## THE DATA
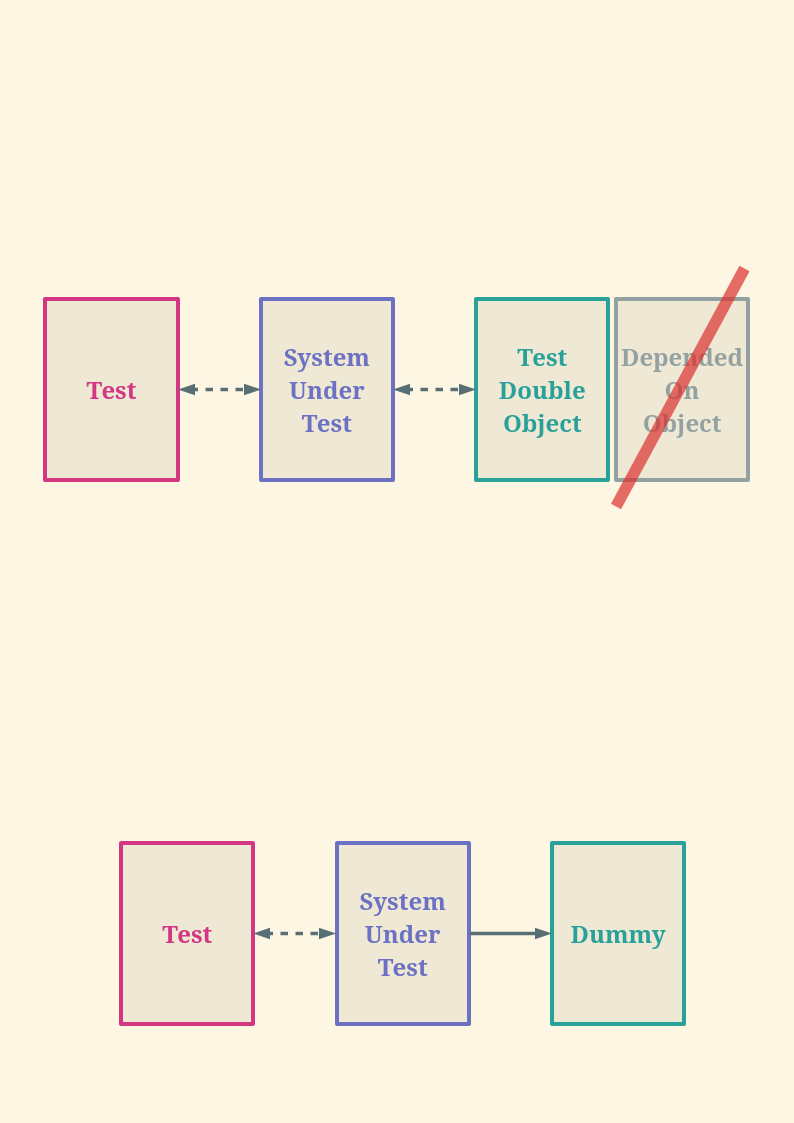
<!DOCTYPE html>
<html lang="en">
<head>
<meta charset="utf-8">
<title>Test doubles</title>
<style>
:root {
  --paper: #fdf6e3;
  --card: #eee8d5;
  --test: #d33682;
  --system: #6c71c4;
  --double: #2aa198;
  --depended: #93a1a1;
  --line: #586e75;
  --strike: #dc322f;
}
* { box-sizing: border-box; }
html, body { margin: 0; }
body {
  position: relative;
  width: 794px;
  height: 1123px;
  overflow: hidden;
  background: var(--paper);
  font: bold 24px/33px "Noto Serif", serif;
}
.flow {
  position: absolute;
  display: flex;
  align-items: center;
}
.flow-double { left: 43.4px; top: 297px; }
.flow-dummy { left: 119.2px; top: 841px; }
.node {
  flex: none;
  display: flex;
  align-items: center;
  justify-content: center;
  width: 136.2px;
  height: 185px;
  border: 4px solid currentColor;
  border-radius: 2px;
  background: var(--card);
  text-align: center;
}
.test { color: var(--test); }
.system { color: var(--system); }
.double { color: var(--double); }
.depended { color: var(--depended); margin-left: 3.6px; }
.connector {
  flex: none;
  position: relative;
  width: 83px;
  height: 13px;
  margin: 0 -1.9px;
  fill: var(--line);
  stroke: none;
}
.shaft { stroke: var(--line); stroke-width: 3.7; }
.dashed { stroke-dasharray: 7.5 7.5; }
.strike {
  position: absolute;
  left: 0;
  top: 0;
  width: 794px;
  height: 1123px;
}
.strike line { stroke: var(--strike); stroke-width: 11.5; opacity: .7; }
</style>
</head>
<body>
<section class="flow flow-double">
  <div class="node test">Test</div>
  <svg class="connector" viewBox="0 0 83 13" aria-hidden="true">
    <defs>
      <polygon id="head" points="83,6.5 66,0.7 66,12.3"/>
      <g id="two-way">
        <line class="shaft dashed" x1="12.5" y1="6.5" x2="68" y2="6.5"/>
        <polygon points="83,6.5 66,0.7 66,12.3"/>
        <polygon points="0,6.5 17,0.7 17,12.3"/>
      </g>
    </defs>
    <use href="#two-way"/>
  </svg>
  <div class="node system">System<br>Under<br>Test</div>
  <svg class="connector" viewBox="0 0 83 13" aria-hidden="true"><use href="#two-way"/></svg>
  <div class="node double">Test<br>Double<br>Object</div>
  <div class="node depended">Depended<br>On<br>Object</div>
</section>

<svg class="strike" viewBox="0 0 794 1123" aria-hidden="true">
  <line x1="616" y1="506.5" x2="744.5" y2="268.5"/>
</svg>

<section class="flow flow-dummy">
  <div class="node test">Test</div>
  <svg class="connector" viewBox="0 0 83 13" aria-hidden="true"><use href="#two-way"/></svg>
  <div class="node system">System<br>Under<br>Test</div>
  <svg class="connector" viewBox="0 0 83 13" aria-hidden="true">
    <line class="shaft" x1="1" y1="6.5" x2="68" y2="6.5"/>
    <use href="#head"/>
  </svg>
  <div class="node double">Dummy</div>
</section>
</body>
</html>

==

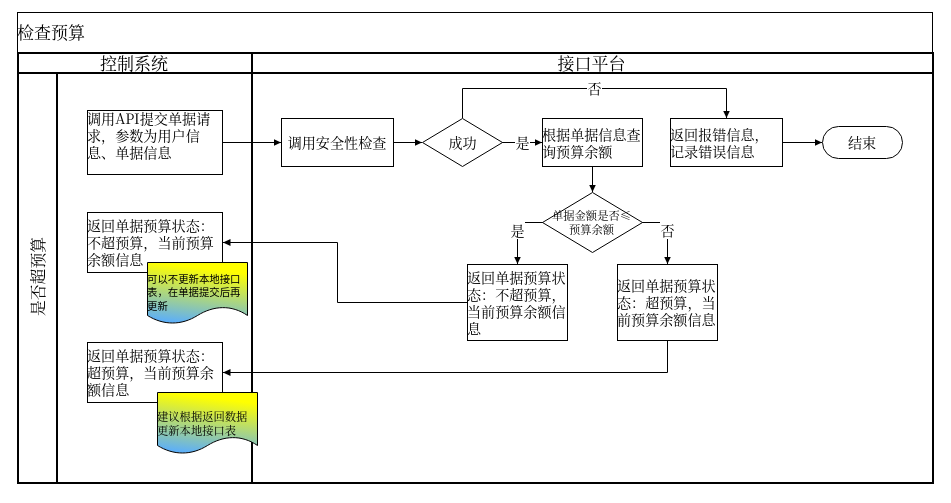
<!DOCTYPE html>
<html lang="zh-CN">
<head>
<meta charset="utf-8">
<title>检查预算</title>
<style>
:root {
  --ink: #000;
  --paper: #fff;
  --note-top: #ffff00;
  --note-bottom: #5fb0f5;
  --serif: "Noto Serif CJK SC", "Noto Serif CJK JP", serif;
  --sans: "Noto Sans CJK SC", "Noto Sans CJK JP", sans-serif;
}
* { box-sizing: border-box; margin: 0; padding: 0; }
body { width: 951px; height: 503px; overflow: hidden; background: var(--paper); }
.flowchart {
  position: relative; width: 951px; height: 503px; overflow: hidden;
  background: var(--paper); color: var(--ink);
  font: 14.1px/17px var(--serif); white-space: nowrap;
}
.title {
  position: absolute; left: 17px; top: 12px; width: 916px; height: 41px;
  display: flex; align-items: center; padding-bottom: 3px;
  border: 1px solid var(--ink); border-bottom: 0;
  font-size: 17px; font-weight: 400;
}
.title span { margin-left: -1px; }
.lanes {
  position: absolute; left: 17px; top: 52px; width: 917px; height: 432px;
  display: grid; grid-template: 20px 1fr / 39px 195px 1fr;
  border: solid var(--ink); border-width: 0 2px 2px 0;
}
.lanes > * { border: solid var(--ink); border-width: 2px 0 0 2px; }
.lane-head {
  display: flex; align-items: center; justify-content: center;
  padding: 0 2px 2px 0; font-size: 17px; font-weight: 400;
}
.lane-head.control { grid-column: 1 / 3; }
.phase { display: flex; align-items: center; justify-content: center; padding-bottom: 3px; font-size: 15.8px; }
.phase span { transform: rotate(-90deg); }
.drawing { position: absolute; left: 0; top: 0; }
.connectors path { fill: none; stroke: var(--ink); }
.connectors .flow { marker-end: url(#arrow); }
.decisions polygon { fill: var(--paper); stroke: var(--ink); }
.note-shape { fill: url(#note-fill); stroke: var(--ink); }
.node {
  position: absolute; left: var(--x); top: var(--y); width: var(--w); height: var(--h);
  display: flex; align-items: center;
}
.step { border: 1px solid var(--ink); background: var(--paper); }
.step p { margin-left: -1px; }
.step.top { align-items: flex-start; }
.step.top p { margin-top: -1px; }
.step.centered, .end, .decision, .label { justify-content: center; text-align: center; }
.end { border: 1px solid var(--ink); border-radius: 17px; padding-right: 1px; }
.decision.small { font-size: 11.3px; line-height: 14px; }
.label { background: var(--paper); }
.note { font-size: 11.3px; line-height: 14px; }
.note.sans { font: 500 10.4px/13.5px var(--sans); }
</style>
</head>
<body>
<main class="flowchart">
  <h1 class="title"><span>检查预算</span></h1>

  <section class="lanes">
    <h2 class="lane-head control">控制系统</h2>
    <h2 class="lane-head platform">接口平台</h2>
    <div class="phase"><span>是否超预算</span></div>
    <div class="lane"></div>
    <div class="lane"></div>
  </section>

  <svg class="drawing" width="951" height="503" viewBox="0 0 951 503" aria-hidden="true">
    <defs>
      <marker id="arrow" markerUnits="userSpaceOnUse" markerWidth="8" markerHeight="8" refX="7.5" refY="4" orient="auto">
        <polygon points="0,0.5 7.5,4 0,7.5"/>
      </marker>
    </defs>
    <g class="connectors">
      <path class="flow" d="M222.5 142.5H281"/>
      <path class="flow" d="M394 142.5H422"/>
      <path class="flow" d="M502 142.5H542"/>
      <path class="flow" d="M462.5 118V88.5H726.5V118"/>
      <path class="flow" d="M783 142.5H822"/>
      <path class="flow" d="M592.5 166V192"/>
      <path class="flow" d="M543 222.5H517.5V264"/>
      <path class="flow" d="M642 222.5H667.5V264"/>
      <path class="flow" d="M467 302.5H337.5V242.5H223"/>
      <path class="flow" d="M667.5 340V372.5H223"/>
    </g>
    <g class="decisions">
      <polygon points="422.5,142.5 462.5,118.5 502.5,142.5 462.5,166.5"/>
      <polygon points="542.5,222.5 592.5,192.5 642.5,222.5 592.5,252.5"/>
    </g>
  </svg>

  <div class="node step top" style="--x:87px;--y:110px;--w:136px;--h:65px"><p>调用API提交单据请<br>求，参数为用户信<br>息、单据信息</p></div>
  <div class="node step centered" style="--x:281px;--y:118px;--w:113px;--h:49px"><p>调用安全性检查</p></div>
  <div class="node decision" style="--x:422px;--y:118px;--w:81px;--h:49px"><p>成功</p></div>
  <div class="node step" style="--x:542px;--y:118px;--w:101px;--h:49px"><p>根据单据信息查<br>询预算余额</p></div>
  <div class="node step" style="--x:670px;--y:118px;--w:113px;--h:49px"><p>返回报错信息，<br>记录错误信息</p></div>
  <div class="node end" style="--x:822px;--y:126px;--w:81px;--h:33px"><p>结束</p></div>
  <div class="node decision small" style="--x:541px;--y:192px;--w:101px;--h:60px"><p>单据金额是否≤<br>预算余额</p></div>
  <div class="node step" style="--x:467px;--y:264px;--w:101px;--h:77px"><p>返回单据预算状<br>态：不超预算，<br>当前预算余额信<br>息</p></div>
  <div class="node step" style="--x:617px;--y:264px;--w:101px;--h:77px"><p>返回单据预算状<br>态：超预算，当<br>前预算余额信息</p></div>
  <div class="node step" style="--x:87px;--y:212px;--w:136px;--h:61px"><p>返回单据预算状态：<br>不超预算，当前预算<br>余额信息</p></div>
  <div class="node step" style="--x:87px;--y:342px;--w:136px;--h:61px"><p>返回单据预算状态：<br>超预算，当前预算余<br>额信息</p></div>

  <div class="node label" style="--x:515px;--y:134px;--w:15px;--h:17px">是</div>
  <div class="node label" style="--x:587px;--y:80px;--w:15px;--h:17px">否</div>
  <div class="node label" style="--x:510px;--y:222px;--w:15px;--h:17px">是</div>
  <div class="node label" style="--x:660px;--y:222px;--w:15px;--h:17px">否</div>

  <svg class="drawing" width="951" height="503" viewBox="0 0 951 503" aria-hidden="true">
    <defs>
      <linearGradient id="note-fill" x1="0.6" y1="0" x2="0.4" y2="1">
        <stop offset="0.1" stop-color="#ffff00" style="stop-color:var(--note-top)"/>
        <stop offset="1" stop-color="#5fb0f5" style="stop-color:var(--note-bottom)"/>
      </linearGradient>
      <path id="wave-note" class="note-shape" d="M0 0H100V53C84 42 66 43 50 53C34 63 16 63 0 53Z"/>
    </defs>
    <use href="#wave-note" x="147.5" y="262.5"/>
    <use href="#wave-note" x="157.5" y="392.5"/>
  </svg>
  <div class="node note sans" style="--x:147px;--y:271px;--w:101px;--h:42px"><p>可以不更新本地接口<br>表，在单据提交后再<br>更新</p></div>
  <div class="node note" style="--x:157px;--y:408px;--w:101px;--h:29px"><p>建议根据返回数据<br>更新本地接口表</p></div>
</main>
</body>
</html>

## GOAL OF THE EXERCISE
Every line of the listing that includes "head" must be shown.

## WRITTEN SOLUTION
<head>
</head>
      <polygon id="head" points="83,6.5 66,0.7 66,12.3"/>
    <use href="#head"/>
<head>
.lane-head {
.lane-head.control { grid-column: 1 / 3; }
</head>
    <h2 class="lane-head control">控制系统</h2>
    <h2 class="lane-head platform">接口平台</h2>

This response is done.